Task instructions.
Every line of the material is to be duplicated precisely.

Information shown.
------------------------------------------------------------------------

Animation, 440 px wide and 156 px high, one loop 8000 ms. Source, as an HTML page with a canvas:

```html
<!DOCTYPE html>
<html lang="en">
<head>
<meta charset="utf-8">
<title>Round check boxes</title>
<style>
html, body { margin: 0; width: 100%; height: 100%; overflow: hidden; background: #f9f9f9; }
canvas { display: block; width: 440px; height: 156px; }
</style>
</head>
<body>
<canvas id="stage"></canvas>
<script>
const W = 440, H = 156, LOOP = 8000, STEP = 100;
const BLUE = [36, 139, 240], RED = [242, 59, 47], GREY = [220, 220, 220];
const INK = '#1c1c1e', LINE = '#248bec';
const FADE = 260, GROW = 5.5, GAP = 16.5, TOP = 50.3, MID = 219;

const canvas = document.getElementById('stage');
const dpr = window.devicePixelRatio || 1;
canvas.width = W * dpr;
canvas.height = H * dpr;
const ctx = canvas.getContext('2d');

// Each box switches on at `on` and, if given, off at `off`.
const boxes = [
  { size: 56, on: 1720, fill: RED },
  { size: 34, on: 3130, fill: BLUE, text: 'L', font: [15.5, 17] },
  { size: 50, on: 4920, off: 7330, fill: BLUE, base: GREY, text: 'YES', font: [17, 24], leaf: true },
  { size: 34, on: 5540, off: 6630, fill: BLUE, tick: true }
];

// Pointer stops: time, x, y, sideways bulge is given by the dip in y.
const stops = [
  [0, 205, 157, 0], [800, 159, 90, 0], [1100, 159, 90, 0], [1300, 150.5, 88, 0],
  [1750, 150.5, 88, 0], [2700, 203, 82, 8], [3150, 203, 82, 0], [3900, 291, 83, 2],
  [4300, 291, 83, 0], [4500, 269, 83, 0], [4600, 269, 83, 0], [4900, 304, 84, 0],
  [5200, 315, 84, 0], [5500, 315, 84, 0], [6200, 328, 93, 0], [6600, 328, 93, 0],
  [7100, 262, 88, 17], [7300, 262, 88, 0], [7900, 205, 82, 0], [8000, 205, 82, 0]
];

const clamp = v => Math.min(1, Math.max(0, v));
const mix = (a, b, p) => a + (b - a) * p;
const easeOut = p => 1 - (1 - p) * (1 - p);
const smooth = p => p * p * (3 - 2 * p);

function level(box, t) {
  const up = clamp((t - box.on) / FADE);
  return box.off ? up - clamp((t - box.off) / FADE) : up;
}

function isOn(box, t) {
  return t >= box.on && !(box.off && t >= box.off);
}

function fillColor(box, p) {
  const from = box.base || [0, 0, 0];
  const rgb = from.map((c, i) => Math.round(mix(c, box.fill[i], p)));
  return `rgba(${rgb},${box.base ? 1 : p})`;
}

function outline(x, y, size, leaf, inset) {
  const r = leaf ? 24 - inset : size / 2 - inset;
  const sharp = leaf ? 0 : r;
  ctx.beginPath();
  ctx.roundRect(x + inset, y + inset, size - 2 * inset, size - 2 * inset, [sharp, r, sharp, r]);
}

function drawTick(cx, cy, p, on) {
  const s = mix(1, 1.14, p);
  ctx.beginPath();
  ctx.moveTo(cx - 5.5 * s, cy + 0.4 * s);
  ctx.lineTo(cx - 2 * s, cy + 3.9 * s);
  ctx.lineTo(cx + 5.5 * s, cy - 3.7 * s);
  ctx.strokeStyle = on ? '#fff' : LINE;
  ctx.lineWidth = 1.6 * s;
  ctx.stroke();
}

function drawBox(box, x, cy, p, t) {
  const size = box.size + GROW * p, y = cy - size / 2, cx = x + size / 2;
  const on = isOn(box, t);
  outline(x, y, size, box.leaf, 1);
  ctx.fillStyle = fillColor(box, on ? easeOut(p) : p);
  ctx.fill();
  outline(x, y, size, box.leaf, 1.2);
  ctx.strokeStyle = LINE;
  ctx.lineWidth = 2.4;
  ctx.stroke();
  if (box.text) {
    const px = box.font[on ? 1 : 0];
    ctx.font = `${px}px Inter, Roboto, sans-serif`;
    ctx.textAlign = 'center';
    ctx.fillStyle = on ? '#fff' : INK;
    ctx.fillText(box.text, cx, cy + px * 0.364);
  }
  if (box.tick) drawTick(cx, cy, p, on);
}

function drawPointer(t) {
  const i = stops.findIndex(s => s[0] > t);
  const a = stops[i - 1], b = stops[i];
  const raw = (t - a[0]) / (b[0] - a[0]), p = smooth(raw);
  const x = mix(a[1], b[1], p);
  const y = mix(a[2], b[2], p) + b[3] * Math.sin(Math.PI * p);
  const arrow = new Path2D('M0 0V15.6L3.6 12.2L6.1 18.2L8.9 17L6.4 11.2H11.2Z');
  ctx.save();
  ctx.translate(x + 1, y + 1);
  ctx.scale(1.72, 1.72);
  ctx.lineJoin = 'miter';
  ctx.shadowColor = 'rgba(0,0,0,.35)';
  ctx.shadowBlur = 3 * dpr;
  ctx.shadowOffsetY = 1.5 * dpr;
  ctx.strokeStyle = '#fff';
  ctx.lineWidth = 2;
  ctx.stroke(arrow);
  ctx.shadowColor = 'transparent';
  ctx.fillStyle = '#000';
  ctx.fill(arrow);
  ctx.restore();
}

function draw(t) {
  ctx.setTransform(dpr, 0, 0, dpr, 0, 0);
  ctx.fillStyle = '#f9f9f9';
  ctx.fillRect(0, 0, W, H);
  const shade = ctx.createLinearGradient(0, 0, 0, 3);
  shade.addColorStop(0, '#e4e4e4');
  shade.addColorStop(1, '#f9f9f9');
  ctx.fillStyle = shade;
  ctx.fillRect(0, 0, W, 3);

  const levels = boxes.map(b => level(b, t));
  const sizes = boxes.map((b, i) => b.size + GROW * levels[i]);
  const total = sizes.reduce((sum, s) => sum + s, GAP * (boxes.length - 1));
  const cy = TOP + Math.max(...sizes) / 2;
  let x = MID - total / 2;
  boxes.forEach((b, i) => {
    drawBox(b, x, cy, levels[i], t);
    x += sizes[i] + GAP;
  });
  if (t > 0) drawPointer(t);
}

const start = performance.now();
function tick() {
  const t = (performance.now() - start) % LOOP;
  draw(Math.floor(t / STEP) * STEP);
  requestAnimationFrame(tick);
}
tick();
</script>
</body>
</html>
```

------------------------------------------------------------------------

Answer section.
Animation, 440 px wide and 156 px high, one loop 8000 ms. Source, as an HTML page with a canvas:

```html
<!DOCTYPE html>
<html lang="en">
<head>
<meta charset="utf-8">
<title>Round check boxes</title>
<style>
html, body { margin: 0; width: 100%; height: 100%; overflow: hidden; background: #f9f9f9; }
canvas { display: block; width: 440px; height: 156px; }
</style>
</head>
<body>
<canvas id="stage"></canvas>
<script>
const W = 440, H = 156, LOOP = 8000, STEP = 100;
const BLUE = [36, 139, 240], RED = [242, 59, 47], GREY = [220, 220, 220];
const INK = '#1c1c1e', LINE = '#248bec';
const FADE = 260, GROW = 5.5, GAP = 16.5, TOP = 50.3, MID = 219;

const canvas = document.getElementById('stage');
const dpr = window.devicePixelRatio || 1;
canvas.width = W * dpr;
canvas.height = H * dpr;
const ctx = canvas.getContext('2d');

// Each box switches on at `on` and, if given, off at `off`.
const boxes = [
  { size: 56, on: 1720, fill: RED },
  { size: 34, on: 3130, fill: BLUE, text: 'L', font: [15.5, 17] },
  { size: 50, on: 4920, off: 7330, fill: BLUE, base: GREY, text: 'YES', font: [17, 24], leaf: true },
  { size: 34, on: 5540, off: 6630, fill: BLUE, tick: true }
];

// Pointer stops: time, x, y, sideways bulge is given by the dip in y.
const stops = [
  [0, 205, 157, 0], [800, 159, 90, 0], [1100, 159, 90, 0], [1300, 150.5, 88, 0],
  [1750, 150.5, 88, 0], [2700, 203, 82, 8], [3150, 203, 82, 0], [3900, 291, 83, 2],
  [4300, 291, 83, 0], [4500, 269, 83, 0], [4600, 269, 83, 0], [4900, 304, 84, 0],
  [5200, 315, 84, 0], [5500, 315, 84, 0], [6200, 328, 93, 0], [6600, 328, 93, 0],
  [7100, 262, 88, 17], [7300, 262, 88, 0], [7900, 205, 82, 0], [8000, 205, 82, 0]
];

const clamp = v => Math.min(1, Math.max(0, v));
const mix = (a, b, p) => a + (b - a) * p;
const easeOut = p => 1 - (1 - p) * (1 - p);
const smooth = p => p * p * (3 - 2 * p);

function level(box, t) {
  const up = clamp((t - box.on) / FADE);
  return box.off ? up - clamp((t - box.off) / FADE) : up;
}

function isOn(box, t) {
  return t >= box.on && !(box.off && t >= box.off);
}

function fillColor(box, p) {
  const from = box.base || [0, 0, 0];
  const rgb = from.map((c, i) => Math.round(mix(c, box.fill[i], p)));
  return `rgba(${rgb},${box.base ? 1 : p})`;
}

function outline(x, y, size, leaf, inset) {
  const r = leaf ? 24 - inset : size / 2 - inset;
  const sharp = leaf ? 0 : r;
  ctx.beginPath();
  ctx.roundRect(x + inset, y + inset, size - 2 * inset, size - 2 * inset, [sharp, r, sharp, r]);
}

function drawTick(cx, cy, p, on) {
  const s = mix(1, 1.14, p);
  ctx.beginPath();
  ctx.moveTo(cx - 5.5 * s, cy + 0.4 * s);
  ctx.lineTo(cx - 2 * s, cy + 3.9 * s);
  ctx.lineTo(cx + 5.5 * s, cy - 3.7 * s);
  ctx.strokeStyle = on ? '#fff' : LINE;
  ctx.lineWidth = 1.6 * s;
  ctx.stroke();
}

function drawBox(box, x, cy, p, t) {
  const size = box.size + GROW * p, y = cy - size / 2, cx = x + size / 2;
  const on = isOn(box, t);
  outline(x, y, size, box.leaf, 1);
  ctx.fillStyle = fillColor(box, on ? easeOut(p) : p);
  ctx.fill();
  outline(x, y, size, box.leaf, 1.2);
  ctx.strokeStyle = LINE;
  ctx.lineWidth = 2.4;
  ctx.stroke();
  if (box.text) {
    const px = box.font[on ? 1 : 0];
    ctx.font = `${px}px Inter, Roboto, sans-serif`;
    ctx.textAlign = 'center';
    ctx.fillStyle = on ? '#fff' : INK;
    ctx.fillText(box.text, cx, cy + px * 0.364);
  }
  if (box.tick) drawTick(cx, cy, p, on);
}

function drawPointer(t) {
  const i = stops.findIndex(s => s[0] > t);
  const a = stops[i - 1], b = stops[i];
  const raw = (t - a[0]) / (b[0] - a[0]), p = smooth(raw);
  const x = mix(a[1], b[1], p);
  const y = mix(a[2], b[2], p) + b[3] * Math.sin(Math.PI * p);
  const arrow = new Path2D('M0 0V15.6L3.6 12.2L6.1 18.2L8.9 17L6.4 11.2H11.2Z');
  ctx.save();
  ctx.translate(x + 1, y + 1);
  ctx.scale(1.72, 1.72);
  ctx.lineJoin = 'miter';
  ctx.shadowColor = 'rgba(0,0,0,.35)';
  ctx.shadowBlur = 3 * dpr;
  ctx.shadowOffsetY = 1.5 * dpr;
  ctx.strokeStyle = '#fff';
  ctx.lineWidth = 2;
  ctx.stroke(arrow);
  ctx.shadowColor = 'transparent';
  ctx.fillStyle = '#000';
  ctx.fill(arrow);
  ctx.restore();
}

function draw(t) {
  ctx.setTransform(dpr, 0, 0, dpr, 0, 0);
  ctx.fillStyle = '#f9f9f9';
  ctx.fillRect(0, 0, W, H);
  const shade = ctx.createLinearGradient(0, 0, 0, 3);
  shade.addColorStop(0, '#e4e4e4');
  shade.addColorStop(1, '#f9f9f9');
  ctx.fillStyle = shade;
  ctx.fillRect(0, 0, W, 3);

  const levels = boxes.map(b => level(b, t));
  const sizes = boxes.map((b, i) => b.size + GROW * levels[i]);
  const total = sizes.reduce((sum, s) => sum + s, GAP * (boxes.length - 1));
  const cy = TOP + Math.max(...sizes) / 2;
  let x = MID - total / 2;
  boxes.forEach((b, i) => {
    drawBox(b, x, cy, levels[i], t);
    x += sizes[i] + GAP;
  });
  if (t > 0) drawPointer(t);
}

const start = performance.now();
function tick() {
  const t = (performance.now() - start) % LOOP;
  draw(Math.floor(t / STEP) * STEP);
  requestAnimationFrame(tick);
}
tick();
</script>
</body>
</html>
```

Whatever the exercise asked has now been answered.